TriEye showed ISRAEL21c a demo of its technology at the recent Ecomotion smart mobility conference in Tel Aviv.
A SWIR camera and a regular store-bought camera were set up to focus on a toy car. The images from both cameras were projected on screens above the demonstration. A piece of thick white cardboard was then placed in front of the cameras. The regular camera went blank, but the SWIR camera still showed the car – a little blurry but clearly visible.
TriEye pairs the high resolution of its SWIR camera with artificial intelligence algorithms.
“The AI can easily understand whether it’s seeing a car, a truck or a pedestrian,” Livne says. “We don’t have to drive around and collect millions of images in order to re-annotate them.”
Cameras for autonomous vehicles have become something of a cottage industry in Israel. ISRAEL21c has written about several of these companies.
Innoviz makes laser-based LiDAR (“light detection and ranging”) cameras for self-driving cars. Oryx Vision uses micro-antennas to detect light waves as a higher-end alternative to LiDAR. Autotalks can send a collision alert message around a corner to another car or motorcycle when there’s no image possible. Vayyar uses sensors instead of cameras to reduce potential crashes.
And then there’s Mobileye, Israel’s grandfather of cameras for cars, with its ubiquitous beeps warning drivers when they’re getting too close to the next vehicle.
What makes TriEye better than the competition? “We don’t like to say we’re better than this one or that one. All the sensors are important,” Livne replies.
However, he continued, “For the problem we’re solving – the low-visibility challenge – the sensors we have today don’t get enough resolution and contrast and understanding of the scene to make reliable driving decisions.”
That wasn’t the problem in Tempe when that self-driving Uber killed Elaine Herzberg as she was pushing a bicycle across a four-lane highway.

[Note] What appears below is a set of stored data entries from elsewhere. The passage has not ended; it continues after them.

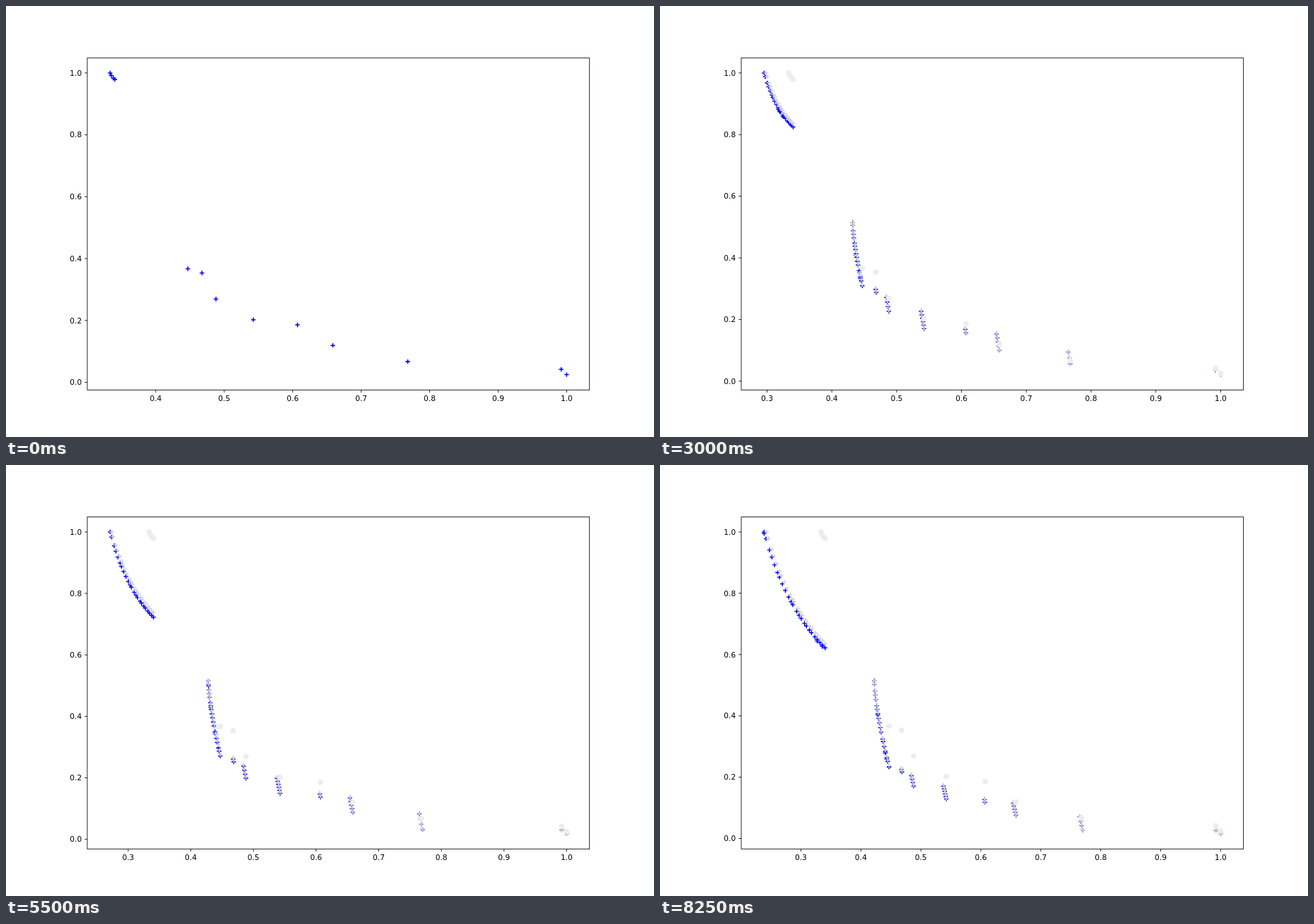
Animation of 917x611 px, one loop 8.5 s. Source, as an HTML page with a canvas:

```html
<!DOCTYPE html>
<html lang="en">
<head>
<meta charset="utf-8">
<title>Advancing front</title>
<style>
  html, body { margin: 0; width: 100%; height: 100%; overflow: hidden; background: #fff; }
  canvas { display: block; }
</style>
</head>
<body>
<canvas id="plot" width="917" height="611"></canvas>
<script>
const ctx = document.getElementById('plot').getContext('2d');
const STEP = 250, FRAMES = 34;
const BOX = { left: 115, top: 73.7, right: 825.7, bottom: 544.3 };
const LEFT_END = .3403, MIDDLE_END = .447, LOWEST = .0255;

// Progress of the front: step, smallest x, height scale
const KEYS = [
  [0, .3335, .979], [9, .3043, .857], [15, .2868, .792], [18, .2793, .768], [19, .2793, .768],
  [24, .2659, .692], [25, .2659, .692], [27, .2595, .677], [28, .2595, .69], [33, .2387, .622]
];

// Small columns: x, height, final count, gap, first step
const COLUMNS = [
  [.4676, .361, 2, -.012, 0], [.488, .275, 4, .018, 0], [.5425, .207, 6, .0135, 0],
  [.607, .19, 2, .014, 0], [.6586, .122, 5, .016, 0], [.768, .0685, 3, .023, 0],
  [.77, .0445, 1, 0, 15], [.992, .043, 1, 0, 0], [1, LOWEST, 1, 0, 0]
];

const mix = (a, b, f) => a + (b - a) * f;
const grow = (from, to, step, pace) => Math.round(mix(to, from, Math.exp(-step / pace)));

function random(n) {
  const r = Math.sin(n * 12.9898) * 43758.5453;
  return r - Math.floor(r);
}

function pose(step) {
  const i = Math.max(1, KEYS.findIndex(key => key[0] >= step));
  const a = KEYS[i - 1], b = KEYS[i], f = (step - a[0]) / (b[0] - a[0]);
  return { xmin: mix(a[1], b[1], f), scale: mix(a[2], b[2], f) };
}

// Uneven steps from 0 to 1; a single step stands at 1
function spread(n, seed) {
  return Array.from({ length: n }, (_, i) => {
    const inner = i > 0 && i < n - 1;
    return n > 1 ? (i + (inner ? (random(seed + i) - .5) * .6 : 0)) / (n - 1) : 1;
  });
}

function front(step) {
  const { xmin, scale } = pose(step);
  const left = spread(grow(4, 24, step, 8), 1).map(u =>
    [mix(xmin, LEFT_END, u), mix(scale, 1, (1 - u) / (1 + .9 * u))]);
  const middle = spread(grow(1, 19, step, 6), 50).map(u =>
    [mix(.382 + .17 * xmin, MIDDLE_END, u ** 1.5), mix(.515, .375 * scale, u)]);
  const columns = COLUMNS.flatMap(([x, q, count, gap, from]) => {
    const n = step < from ? 0 : Math.min(count, 1 + Math.floor((step - from) / 2));
    return Array.from({ length: n }, (_, j) => [x - .07 * gap * j, (q + gap * j) * scale]);
  });
  return [...left, ...middle, ...columns];
}

// A few points of the strands are tried slightly lower for one step
function trials(points, step) {
  return points
    .filter(([x], i) => x < MIDDLE_END && random(step * 31 + i) < .15)
    .map(([x, y]) => [x, y - .005]);
}

function line(x1, y1, x2, y2) {
  ctx.moveTo(x1, y1);
  ctx.lineTo(x2, y2);
}

function plus(x, y, color) {
  ctx.strokeStyle = color;
  ctx.lineWidth = 1.53;
  ctx.beginPath();
  line(x - 3.2, y, x + 3.2, y);
  line(x, y - 3.2, x, y + 3.2);
  ctx.stroke();
}

function dot(x, y, color) {
  ctx.fillStyle = color;
  ctx.beginPath();
  ctx.arc(x, y, 3.8, 0, 2 * Math.PI);
  ctx.fill();
}

function drawAxes(toX, toY) {
  ctx.strokeStyle = ctx.fillStyle = '#000';
  ctx.lineWidth = .85;
  ctx.font = '10.61px "DejaVu Sans", sans-serif';
  ctx.strokeRect(BOX.left, BOX.top, BOX.right - BOX.left, BOX.bottom - BOX.top);
  ctx.beginPath();
  for (let i = 0; i <= 10; i++) {
    const label = (i / 10).toFixed(1), x = toX(i / 10), y = toY(i / 10);
    if (x > BOX.left) {
      line(x, BOX.bottom, x, BOX.bottom + 3.7);
      ctx.textAlign = 'center';
      ctx.fillText(label, x, 559.5);
    }
    if (i % 2 === 0) {
      line(BOX.left, y, BOX.left - 3.7, y);
      ctx.textAlign = 'right';
      ctx.fillText(label, 107.2, y + 3.8);
    }
  }
  ctx.stroke();
}

const start = front(0);

function draw(step) {
  const { xmin, scale } = pose(step), points = front(step);
  const toX = v => 793.4 - (1 - v) / (1 - xmin) * 646;
  const toY = v => 94.9 + (1 - v) / (1 - LOWEST * scale) * 427.7;
  const each = (list, mark, color) => list.forEach(([x, y]) => mark(toX(x), toY(y), color));
  ctx.fillStyle = '#fff';
  ctx.fillRect(0, 0, 917, 611);
  each(points, plus, '#00f');
  if (step > 0) {
    each(trials(points, step), plus, '#00f');
    each(front(step - 1), plus, '#d3d3d3');
    each(start, dot, '#ededed');
  }
  drawAxes(toX, toY);
}

const began = performance.now();
let shown = -1;
function tick() {
  const step = Math.floor((performance.now() - began) / STEP) % FRAMES;
  if (step !== shown) draw(shown = step);
  requestAnimationFrame(tick);
}
tick();
</script>
</body>
</html>
```
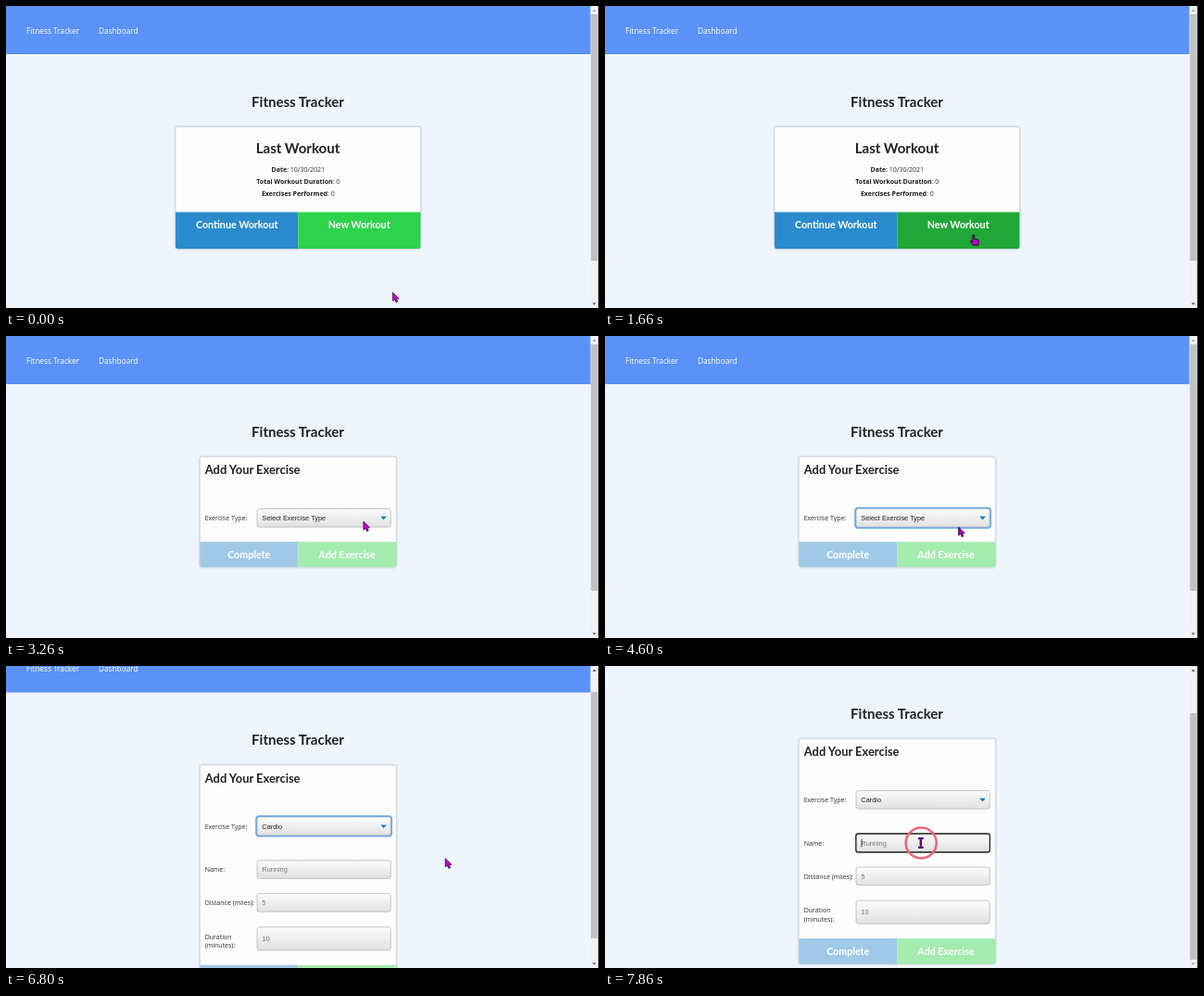
Recreate the animation shown at these times as an HTML page. Size 640 px wide and 326 px high, loop 8000 ms.

```html
<!DOCTYPE html>
<html lang="en">
<head>
<meta charset="utf-8">
<title>Fitness Tracker</title>
<style>
html, body { margin: 0; width: 100%; height: 100%; overflow: hidden; background: #eef5fd; }
svg { display: block; width: 100%; height: 100%; }
.body { font: 7px "Open Sans", "Noto Sans", sans-serif; fill: #2d2d2d; }
.nav { font: 8.25px "Open Sans", "Noto Sans", sans-serif; fill: #fff; }
.h1, .h2, .btn { font: 700 15px Lato, sans-serif; fill: #202122; }
.h2 { font-size: 12.9px; }
.btn { font-size: 10.7px; fill: #fff; }
.field { font: 7.4px "Liberation Sans", Arial, sans-serif; fill: #757575; }
.mid { text-anchor: middle; }
.bold { font-weight: 700; fill: #1c1c1c; }
.box { fill: url(#shade); stroke: #b0b0b0; stroke-width: .7; }
.card { fill: #fdfdfe; stroke: #d2d5da; stroke-width: .7; filter: drop-shadow(0 .8px .8px rgba(0, 0, 0, .22)); }
</style>
</head>
<body>
<svg viewBox="0 0 640 326" preserveAspectRatio="none">
  <defs>
    <linearGradient id="shade" x2="0" y2="1">
      <stop stop-color="#fcfcfc"/><stop offset="1" stop-color="#e1e1e1"/>
    </linearGradient>
    <clipPath id="homeClip"><rect x="183" y="130.5" width="264.5" height="131.5" rx="2.2"/></clipPath>
    <clipPath id="formClip"><rect id="formEdge" x="209.3" y="130.5" width="212" rx="2.2"/></clipPath>
  </defs>
  <rect width="640" height="326" fill="#eef5fd"/>

  <g id="page">
    <rect width="631" height="52" fill="#5a92f8"/>
    <text class="nav" x="22" y="29.6">Fitness Tracker</text>
    <text class="nav" x="100" y="29.6">Dashboard</text>
    <text class="h1 mid" x="315" y="108.9">Fitness Tracker</text>

    <g id="home">
      <rect class="card" x="183" y="130.5" width="264.5" height="131.5" rx="2.2"/>
      <text class="h1 mid" x="315" y="159.2">Last Workout</text>
      <g class="body mid">
        <text x="315.3" y="178.9"><tspan class="bold">Date</tspan>: 10/30/2021</text>
        <text x="315.3" y="191.5"><tspan class="bold">Total Workout Duration</tspan>: 0</text>
        <text x="315.3" y="204.5"><tspan class="bold">Exercises Performed</tspan>: 0</text>
      </g>
      <g clip-path="url(#homeClip)">
        <rect x="183" y="222.5" width="132.3" height="40" fill="#298bcc"/>
        <rect id="newBtn" x="315.3" y="222.5" width="132.3" height="40"/>
      </g>
      <text class="btn mid" x="249.2" y="240.2">Continue Workout</text>
      <text class="btn mid" x="381.2" y="240.2">New Workout</text>
    </g>

    <g id="form">
      <rect id="formCard" class="card" x="209.3" y="130.5" width="212" rx="2.2"/>
      <text class="h2" x="214.8" y="149.3">Add Your Exercise</text>
      <text class="body" x="214.7" y="199.4">Exercise Type:</text>
      <rect id="selectGlow" x="270.2" y="185.7" width="145.8" height="21.3" rx="3" fill="none" stroke="#67a8ea" stroke-width="2"/>
      <rect class="box" x="271" y="186.5" width="144.2" height="19.7" rx="2.5"/>
      <text id="choice" class="field" x="276.3" y="199.2" style="fill:#222"></text>
      <path d="M404.2 194.8h6.6l-3.3 3.6z" fill="#0c7fb4"/>

      <g id="cardio">
        <g class="body">
          <text x="214.7" y="245.7">Name:</text>
          <text x="214.7" y="281.7">Distance (miles):</text>
          <text x="214.7" y="318">Duration</text>
          <text x="214.7" y="327.6">(minutes):</text>
        </g>
        <rect class="box" x="271" y="233.2" width="144.2" height="19.6" rx="2.5"/>
        <rect class="box" x="271" y="269" width="144.2" height="19.6" rx="2.5"/>
        <rect class="box" x="271" y="305.2" width="144.2" height="25" rx="2.5"/>
        <g class="field">
          <text x="276.3" y="245.6">Running</text>
          <text x="276.3" y="281.5">5</text>
          <text x="276.3" y="320.2">10</text>
        </g>
        <g id="nameFocus" fill="none" stroke="#262626">
          <rect x="270.8" y="233" width="144.6" height="20" rx="2.6" stroke-width="1.3"/>
          <path d="M277 238.8v8.6" stroke-width=".8"/>
        </g>
      </g>

      <g clip-path="url(#formClip)">
        <g id="actions">
          <rect x="209" y="222.2" width="106.3" height="28" fill="#a0c9e6"/>
          <rect x="315.3" y="222.2" width="106.3" height="28" fill="#a3ecae"/>
          <text class="btn mid" x="262.2" y="240.2">Complete</text>
          <text class="btn mid" x="368" y="240.2">Add Exercise</text>
        </g>
      </g>
    </g>
  </g>

  <rect x="630.7" width="9.3" height="326" fill="#f1f1f1"/>
  <rect id="thumb" x="631.3" width="7.2" height="266" fill="#c1c1c1"/>
  <path id="up" d="M632.9 5.8h4l-2-2.4z"/>
  <path id="down" d="M632.9 320.4h4l-2 2.4z"/>
  <rect x="639" width="1" height="326" fill="#4a4a4a"/>

  <circle id="ring" fill="none" stroke="#ee6479" stroke-width="2.5"/>
  <g id="cursor" stroke-linejoin="round">
    <path id="arrow" d="M.4 .3V9.4L2.5 7.5L4 10.9L5.7 10.1L4.3 6.9H7.1Z" stroke="#2b0838" stroke-width=".8"/>
    <path id="hand" d="M-.9 .4Q0-.6.9.4V4.4L5 5.4Q5.9 5.8 5.8 7L5.1 11.2H-.4L-3.4 7.4Q-3.6 6-2.3 6.2L-.9 7.3Z" fill="#bd00d0" stroke="#1c0524" stroke-width=".9"/>
    <g id="beam" fill="none">
      <path d="M-2.8-4.9H2.8M0-4.9V4.9M-2.8 4.9H2.8" stroke="#2b0838" stroke-width="2.3"/>
      <path d="M-2.6-4.9H2.6M0-4.9V4.9M-2.6 4.9H2.6" stroke="#8a1ca8" stroke-width=".9"/>
    </g>
  </g>
</svg>
<script>
const LOOP = 8000;
const OPEN_FORM = 2200, PICK_SELECT = 3460, EXPAND = 6000, PICK_NAME = 7760;
const CLICKS = [1800, PICK_SELECT, PICK_NAME];

// Each key is [time, ...values].
const PATH = [
  [60, 417, 309], [1000, 397.8, 247], [2200, 397.8, 247], [3200, 385.5, 200],
  [3600, 385.5, 200], [4200, 385, 228], [4599, 385, 228], [4600, 381.2, 206],
  [5999, 381.2, 206], [6000, 367.2, 247.3], [6200, 367.2, 247.3],
  [6700, 473.8, 207.5], [7060, 473.8, 207.5], [7600, 340.8, 191]
];
const SCROLL = [[6600, 0], [6800, 23.4], [6860, 32], [7000, 47], [7060, 52]];

const el = {};
document.querySelectorAll('[id]').forEach(n => el[n.id] = n);
const set = (id, attrs) => {
  for (const k in attrs) el[id].setAttribute(k, attrs[k]);
};
const show = (id, on) => { el[id].style.display = on ? '' : 'none'; };
const smooth = u => u * u * (3 - 2 * u);

function track(keys, t, ease = u => u) {
  if (t <= keys[0][0]) return keys[0].slice(1);
  const i = keys.findIndex(k => k[0] > t);
  if (i < 0) return keys[keys.length - 1].slice(1);
  const a = keys[i - 1], b = keys[i];
  const u = ease((t - a[0]) / (b[0] - a[0]));
  return a.slice(1).map((v, j) => v + (b[j + 1] - v) * u);
}

function step(t) {
  const base = Math.floor(t / 200) * 200;
  return t - base < 60 ? base : base + 60;
}

function drawCursor(t, x, y, scroll, overNew) {
  const py = y + scroll;
  const inField = x > 271 && x < 415 &&
    [[233, 253], [269, 289], [305, 330]].some(([a, b]) => py > a && py < b);
  const beam = t > EXPAND + 200 && inField;
  show('hand', overNew);
  show('beam', beam);
  show('arrow', !overNew && !beam);
  set('arrow', { fill: t >= 4600 && t <= 6200 ? '#a400b4' : '#cc00e0' });
  set('cursor', { transform: `translate(${x} ${y})` });

  const age = t - CLICKS.filter(c => c <= t).pop();
  show('ring', age < 260);
  if (age < 260) {
    const r = 6 + 10.5 * Math.min(1, age / 100);
    set('ring', { cx: x + .4, cy: y + (overNew ? 2 : 0), r });
  }
}

function draw(t) {
  const [x, y] = track(PATH, t, smooth);
  const [scroll] = track(SCROLL, t);
  const home = t < OPEN_FORM, wide = t >= EXPAND;
  const overNew = home && y < 262;

  set('page', { transform: `translate(0 ${-scroll})` });
  show('home', home);
  show('form', !home);
  set('newBtn', { fill: overNew ? '#21a737' : '#2dd34a' });

  const height = wide ? 243 : 119;
  set('formCard', { height });
  set('formEdge', { height });
  set('actions', { transform: `translate(0 ${wide ? 124 : 0})` });
  show('cardio', wide);
  show('selectGlow', t >= PICK_SELECT && t < PICK_NAME);
  show('nameFocus', t >= PICK_NAME);
  el.choice.textContent = wide ? 'Cardio' : 'Select Exercise Type';

  set('thumb', { y: 9 + scroll * 42 / 52 });
  set('up', { fill: scroll > 0 ? '#505050' : '#a3a3a3' });
  set('down', { fill: scroll < 52 ? '#505050' : '#a3a3a3' });
  drawCursor(t, x, y, scroll, overNew);
}

const start = performance.now();
function tick() {
  draw(step((performance.now() - start) % LOOP));
  requestAnimationFrame(tick);
}
tick();
</script>
</body>
</html>
```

The weather was clear and visibility was fine.
Uber had deactivated the car’s emergency braking system to make for a smoother ride, and the car’s software – which noticed Herzberg a full six seconds before impact – malfunctioned and read her shape as benign. Even worse, the human “backup” driver was not watching the road.
But it is true that low visibility and bad weather account for 21 percent of vehicle crashes in the US – a total of 1.2 million collisions per year. If TriEye can play a small part in bringing that number down, Livne will be satisfied.
“We like to wake up in the morning and feel like we’re actually saving lives,” he says.
The company aims to release its product to the market by 2020.